What to work on -
Images embedded in the records are excluded; print everything else exactly as given.

Source data -
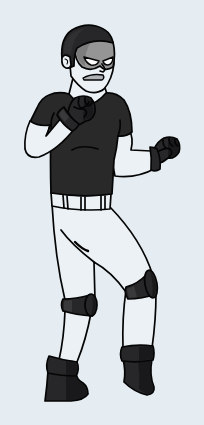
<!DOCTYPE html>
<html lang="en">
<head>
<meta charset="utf-8">
<title>Masked fighter</title>
<style>
:root {
  --backdrop: #e6edf2;
  --light: #ebf1f5;
  --ink: #050505;
  --cloth: #292929;
  --gear: #272729;
  --gear-shade: #19191b;
  --gear-light: #39393b;
  --mask: #959595;
  --mask-shade: #7d7d7d;
  --lips: #aeb2b5;
}
html, body { margin: 0; width: 204px; height: 425px; overflow: hidden; background: var(--backdrop); }
svg { display: block; }
.fighter { stroke: var(--ink); stroke-width: 1.7; stroke-linecap: round; stroke-linejoin: round; }
.light { fill: var(--light); }
.cloth { fill: var(--cloth); }
.gear { fill: var(--gear); }
.shade { fill: var(--gear-shade); stroke: none; }
.sheen { fill: var(--gear-light); stroke: none; }
.mask { fill: var(--mask); }
.mask-shade { fill: var(--mask-shade); stroke: none; }
.lips { fill: var(--lips); stroke-width: 1.4; }
.eye { fill: #fff; stroke-width: 1.5; }
.line { fill: none; }
.thin { fill: none; stroke-width: 1.1; }
</style>
</head>
<body>
<svg width="204" height="425" viewBox="0 0 204 425" role="img" aria-label="Masked fighter in a boxing stance">
  <rect width="204" height="425" fill="var(--backdrop)"/>
  <g class="fighter">

    <g id="right-leg">
      <path class="light" d="M126 290Q122 318 123 348L152 348Q156 320 156 293Z"/>
      <path class="gear" d="M123 359Q126 371 124 382Q134 392 147 395Q155 394 154 387Q149 375 152 359Z"/>
      <path class="shade" d="M138 361Q140 376 139 389Q146 394 148 394Q154 392 153 387Q148 375 151 361Z"/>
      <path class="gear" d="M122 347Q137 344 153 346Q155 353 153 360Q138 363 122 361Q119 354 122 347Z"/>
      <path class="shade" d="M139 347L152 347Q154 353 152 359L139 361Z"/>
    </g>

    <g id="left-leg">
      <path class="light" d="M65 311Q64 338 59 360L77 362Q86 340 91 313Z"/>
      <path class="gear" d="M48 371Q47 386 45 401L71 401Q84 400 88 394Q88 387 83 383Q76 380 76 371Z"/>
      <path class="shade" d="M66 373L66 400L72 400Q83 399 87 394Q87 388 82 384Q75 380 75 373Z"/>
      <path class="gear" d="M49 356Q62 360 77 362Q80 369 76 376Q61 376 48 373Q45 365 49 356Z"/>
      <path class="shade" d="M66 361L76 363Q79 369 75 375L66 375Z"/>
    </g>

    <g id="trousers">
      <path class="light" d="M52 204Q55 258 65 300L95 300L94 262Q112 272 126 292L153 276Q142 240 110 207Z"/>
      <path class="line" d="M60 230Q65 243 75 242"  stroke="none"/>
      <path class="line" d="M61 230Q72 245 94 262"/>
      <path class="line" d="M75 242Q82 249 88 251" stroke-width="2.4"/>
      <path class="light" d="M51 192Q80 198 111 194L110 209Q80 212 52 206Z"/>
      <path class="line" d="M63 195L64 208M67 196L68 209M81 197V210M85 197V210M101 196V210M105 196V209"/>
    </g>

    <g id="knee-pads">
      <path class="gear" d="M63 299Q76 299 90 295L92 316Q76 315 63 311Q60 305 63 299Z"/>
      <path class="sheen" d="M64 301L72 300L72 312L64 310Z"/>
      <ellipse class="gear" cx="91" cy="305" rx="6" ry="11"/>
      <path class="shade" d="M92 296Q96 300 96 306Q95 313 91 315Q94 306 92 296Z"/>
      <path class="gear" d="M126 287Q138 284 147 274L156 294Q142 299 128 299Q124 293 126 287Z"/>
      <path class="sheen" d="M127 289L134 286L137 297L129 298Z"/>
      <ellipse class="gear" cx="151" cy="284" rx="6" ry="14" transform="rotate(-10 151 284)"/>
      <path class="shade" d="M150 272Q156 278 156 287Q156 295 152 297Q154 284 150 272Z"/>
    </g>

    <g id="right-arm">
      <path class="light" d="M129 130Q134 138 131 150L151 151L156 168Q136 179 115 176Q110 160 116 136Z"/>
      <path class="gear" d="M154 149Q158 141 164 138Q171 136 177 139Q181 145 179 152Q175 159 168 158Q162 163 159 163Z"/>
      <path class="shade" d="M168 139Q176 137 178 142Q180 150 177 154Q173 157 168 156Z"/>
      <path class="line" d="M163 140Q163 146 166 148M169 138Q169 145 173 146M175 139Q174 144 178 146M159 151Q166 147 170 149Q174 153 169 157"/>
      <path class="gear" d="M150 147Q154 147 157 149Q161 158 160 169Q156 172 151 170Q152 158 150 147Z"/>
    </g>

    <path id="neck" class="light" d="M73 78L68 98Q87 112 108 97L103 82Z"/>

    <g id="shirt">
      <path class="cloth" d="M69 94Q58 91 49 95Q41 98 37 108L30 122Q39 128 51 126Q50 163 51 193Q82 198 112 194L114 160Q117 148 118 136Q126 137 132 132Q132 112 124 100Q116 92 106 93Q97 104 86 105Q76 103 69 94Z"/>
      <path class="line" d="M51 126Q51 118 54 113M118 136Q121 128 120 120"/>
      <path class="line" d="M72 150Q82 144 98 149"/>
    </g>

    <g id="left-arm">
      <path class="light" d="M30 121Q39 127 50 125L47 135L62 117L75 128Q58 150 39 157Q27 159 25 149Q24 134 30 121Z"/>
      <path class="line" d="M50 125Q49 131 46 136"/>
      <path class="gear" d="M68 112Q70 102 75 98Q84 94 91 98Q96 104 95 112Q93 120 86 121Q80 125 75 126Z"/>
      <path class="shade" d="M84 98Q91 98 93 104Q95 113 91 118Q86 119 83 121Z"/>
      <path class="line" d="M79 98Q77 105 81 108Q87 107 89 102M85 97Q84 103 88 106Q92 105 92 101M74 107Q80 110 84 109Q89 112 84 117"/>
      <path class="gear" d="M64 107Q59 110 57 115Q63 125 72 131Q77 129 79 124Q70 118 64 107Z"/>
      <path class="sheen" d="M63 109L59 114Q61 118 65 122L69 117Q65 113 63 109Z"/>
    </g>

    <g id="head">
      <path class="light" d="M69 54L71 76Q78 86 86 91Q96 95 104 89Q112 80 114 64L112 46Z"/>
      <path class="mask" d="M74 47Q92 35 113 42Q116 54 113 67Q105 72 100 66Q91 72 82 67Q75 61 74 47Z"/>
      <path class="mask-shade" d="M76 50Q83 42 92 40Q84 52 85 66Q77 62 76 50Z"/>
      <path class="gear" d="M62 59Q60 38 72 30Q84 23 96 26Q111 30 113 43Q94 37 77 48Q74 54 74 66L69 68Q70 58 62 59Z"/>
      <path class="sheen" d="M64 53Q63 40 73 33Q80 29 85 28Q73 36 71 54Z" opacity=".5"/>
      <path class="light" d="M70 57Q64 53 62 58Q61 66 66 68Q70 69 71 65Z"/>
      <path class="thin" d="M65 59Q69 60 67 64"/>
      <path class="eye" d="M84 57L99 61Q97 66 91 65Q86 63 84 57Z"/>
      <path class="eye" d="M103 61L113 57Q113 64 108 65Q104 65 103 61Z"/>
      <path class="line" d="M102 64Q107 70 103 72L100 71"/>
      <path class="lips" d="M83 78Q92 73 103 75Q105 78 102 80Q92 80 84 80Z"/>
    </g>
  </g>
</svg>
</body>
</html>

Response -
<!DOCTYPE html>
<html lang="en">
<head>
<meta charset="utf-8">
<title>Masked fighter</title>
<style>
:root {
  --backdrop: #e6edf2;
  --light: #ebf1f5;
  --ink: #050505;
  --cloth: #292929;
  --gear: #272729;
  --gear-shade: #19191b;
  --gear-light: #39393b;
  --mask: #959595;
  --mask-shade: #7d7d7d;
  --lips: #aeb2b5;
}
html, body { margin: 0; width: 204px; height: 425px; overflow: hidden; background: var(--backdrop); }
svg { display: block; }
.fighter { stroke: var(--ink); stroke-width: 1.7; stroke-linecap: round; stroke-linejoin: round; }
.light { fill: var(--light); }
.cloth { fill: var(--cloth); }
.gear { fill: var(--gear); }
.shade { fill: var(--gear-shade); stroke: none; }
.sheen { fill: var(--gear-light); stroke: none; }
.mask { fill: var(--mask); }
.mask-shade { fill: var(--mask-shade); stroke: none; }
.lips { fill: var(--lips); stroke-width: 1.4; }
.eye { fill: #fff; stroke-width: 1.5; }
.line { fill: none; }
.thin { fill: none; stroke-width: 1.1; }
</style>
</head>
<body>
<svg width="204" height="425" viewBox="0 0 204 425" role="img" aria-label="Masked fighter in a boxing stance">
  <rect width="204" height="425" fill="var(--backdrop)"/>
  <g class="fighter">

    <g id="right-leg">
      <path class="light" d="M126 290Q122 318 123 348L152 348Q156 320 156 293Z"/>
      <path class="gear" d="M123 359Q126 371 124 382Q134 392 147 395Q155 394 154 387Q149 375 152 359Z"/>
      <path class="shade" d="M138 361Q140 376 139 389Q146 394 148 394Q154 392 153 387Q148 375 151 361Z"/>
      <path class="gear" d="M122 347Q137 344 153 346Q155 353 153 360Q138 363 122 361Q119 354 122 347Z"/>
      <path class="shade" d="M139 347L152 347Q154 353 152 359L139 361Z"/>
    </g>

    <g id="left-leg">
      <path class="light" d="M65 311Q64 338 59 360L77 362Q86 340 91 313Z"/>
      <path class="gear" d="M48 371Q47 386 45 401L71 401Q84 400 88 394Q88 387 83 383Q76 380 76 371Z"/>
      <path class="shade" d="M66 373L66 400L72 400Q83 399 87 394Q87 388 82 384Q75 380 75 373Z"/>
      <path class="gear" d="M49 356Q62 360 77 362Q80 369 76 376Q61 376 48 373Q45 365 49 356Z"/>
      <path class="shade" d="M66 361L76 363Q79 369 75 375L66 375Z"/>
    </g>

    <g id="trousers">
      <path class="light" d="M52 204Q55 258 65 300L95 300L94 262Q112 272 126 292L153 276Q142 240 110 207Z"/>
      <path class="line" d="M60 230Q65 243 75 242"  stroke="none"/>
      <path class="line" d="M61 230Q72 245 94 262"/>
      <path class="line" d="M75 242Q82 249 88 251" stroke-width="2.4"/>
      <path class="light" d="M51 192Q80 198 111 194L110 209Q80 212 52 206Z"/>
      <path class="line" d="M63 195L64 208M67 196L68 209M81 197V210M85 197V210M101 196V210M105 196V209"/>
    </g>

    <g id="knee-pads">
      <path class="gear" d="M63 299Q76 299 90 295L92 316Q76 315 63 311Q60 305 63 299Z"/>
      <path class="sheen" d="M64 301L72 300L72 312L64 310Z"/>
      <ellipse class="gear" cx="91" cy="305" rx="6" ry="11"/>
      <path class="shade" d="M92 296Q96 300 96 306Q95 313 91 315Q94 306 92 296Z"/>
      <path class="gear" d="M126 287Q138 284 147 274L156 294Q142 299 128 299Q124 293 126 287Z"/>
      <path class="sheen" d="M127 289L134 286L137 297L129 298Z"/>
      <ellipse class="gear" cx="151" cy="284" rx="6" ry="14" transform="rotate(-10 151 284)"/>
      <path class="shade" d="M150 272Q156 278 156 287Q156 295 152 297Q154 284 150 272Z"/>
    </g>

    <g id="right-arm">
      <path class="light" d="M129 130Q134 138 131 150L151 151L156 168Q136 179 115 176Q110 160 116 136Z"/>
      <path class="gear" d="M154 149Q158 141 164 138Q171 136 177 139Q181 145 179 152Q175 159 168 158Q162 163 159 163Z"/>
      <path class="shade" d="M168 139Q176 137 178 142Q180 150 177 154Q173 157 168 156Z"/>
      <path class="line" d="M163 140Q163 146 166 148M169 138Q169 145 173 146M175 139Q174 144 178 146M159 151Q166 147 170 149Q174 153 169 157"/>
      <path class="gear" d="M150 147Q154 147 157 149Q161 158 160 169Q156 172 151 170Q152 158 150 147Z"/>
    </g>

    <path id="neck" class="light" d="M73 78L68 98Q87 112 108 97L103 82Z"/>

    <g id="shirt">
      <path class="cloth" d="M69 94Q58 91 49 95Q41 98 37 108L30 122Q39 128 51 126Q50 163 51 193Q82 198 112 194L114 160Q117 148 118 136Q126 137 132 132Q132 112 124 100Q116 92 106 93Q97 104 86 105Q76 103 69 94Z"/>
      <path class="line" d="M51 126Q51 118 54 113M118 136Q121 128 120 120"/>
      <path class="line" d="M72 150Q82 144 98 149"/>
    </g>

    <g id="left-arm">
      <path class="light" d="M30 121Q39 127 50 125L47 135L62 117L75 128Q58 150 39 157Q27 159 25 149Q24 134 30 121Z"/>
      <path class="line" d="M50 125Q49 131 46 136"/>
      <path class="gear" d="M68 112Q70 102 75 98Q84 94 91 98Q96 104 95 112Q93 120 86 121Q80 125 75 126Z"/>
      <path class="shade" d="M84 98Q91 98 93 104Q95 113 91 118Q86 119 83 121Z"/>
      <path class="line" d="M79 98Q77 105 81 108Q87 107 89 102M85 97Q84 103 88 106Q92 105 92 101M74 107Q80 110 84 109Q89 112 84 117"/>
      <path class="gear" d="M64 107Q59 110 57 115Q63 125 72 131Q77 129 79 124Q70 118 64 107Z"/>
      <path class="sheen" d="M63 109L59 114Q61 118 65 122L69 117Q65 113 63 109Z"/>
    </g>

    <g id="head">
      <path class="light" d="M69 54L71 76Q78 86 86 91Q96 95 104 89Q112 80 114 64L112 46Z"/>
      <path class="mask" d="M74 47Q92 35 113 42Q116 54 113 67Q105 72 100 66Q91 72 82 67Q75 61 74 47Z"/>
      <path class="mask-shade" d="M76 50Q83 42 92 40Q84 52 85 66Q77 62 76 50Z"/>
      <path class="gear" d="M62 59Q60 38 72 30Q84 23 96 26Q111 30 113 43Q94 37 77 48Q74 54 74 66L69 68Q70 58 62 59Z"/>
      <path class="sheen" d="M64 53Q63 40 73 33Q80 29 85 28Q73 36 71 54Z" opacity=".5"/>
      <path class="light" d="M70 57Q64 53 62 58Q61 66 66 68Q70 69 71 65Z"/>
      <path class="thin" d="M65 59Q69 60 67 64"/>
      <path class="eye" d="M84 57L99 61Q97 66 91 65Q86 63 84 57Z"/>
      <path class="eye" d="M103 61L113 57Q113 64 108 65Q104 65 103 61Z"/>
      <path class="line" d="M102 64Q107 70 103 72L100 71"/>
      <path class="lips" d="M83 78Q92 73 103 75Q105 78 102 80Q92 80 84 80Z"/>
    </g>
  </g>
</svg>
</body>
</html>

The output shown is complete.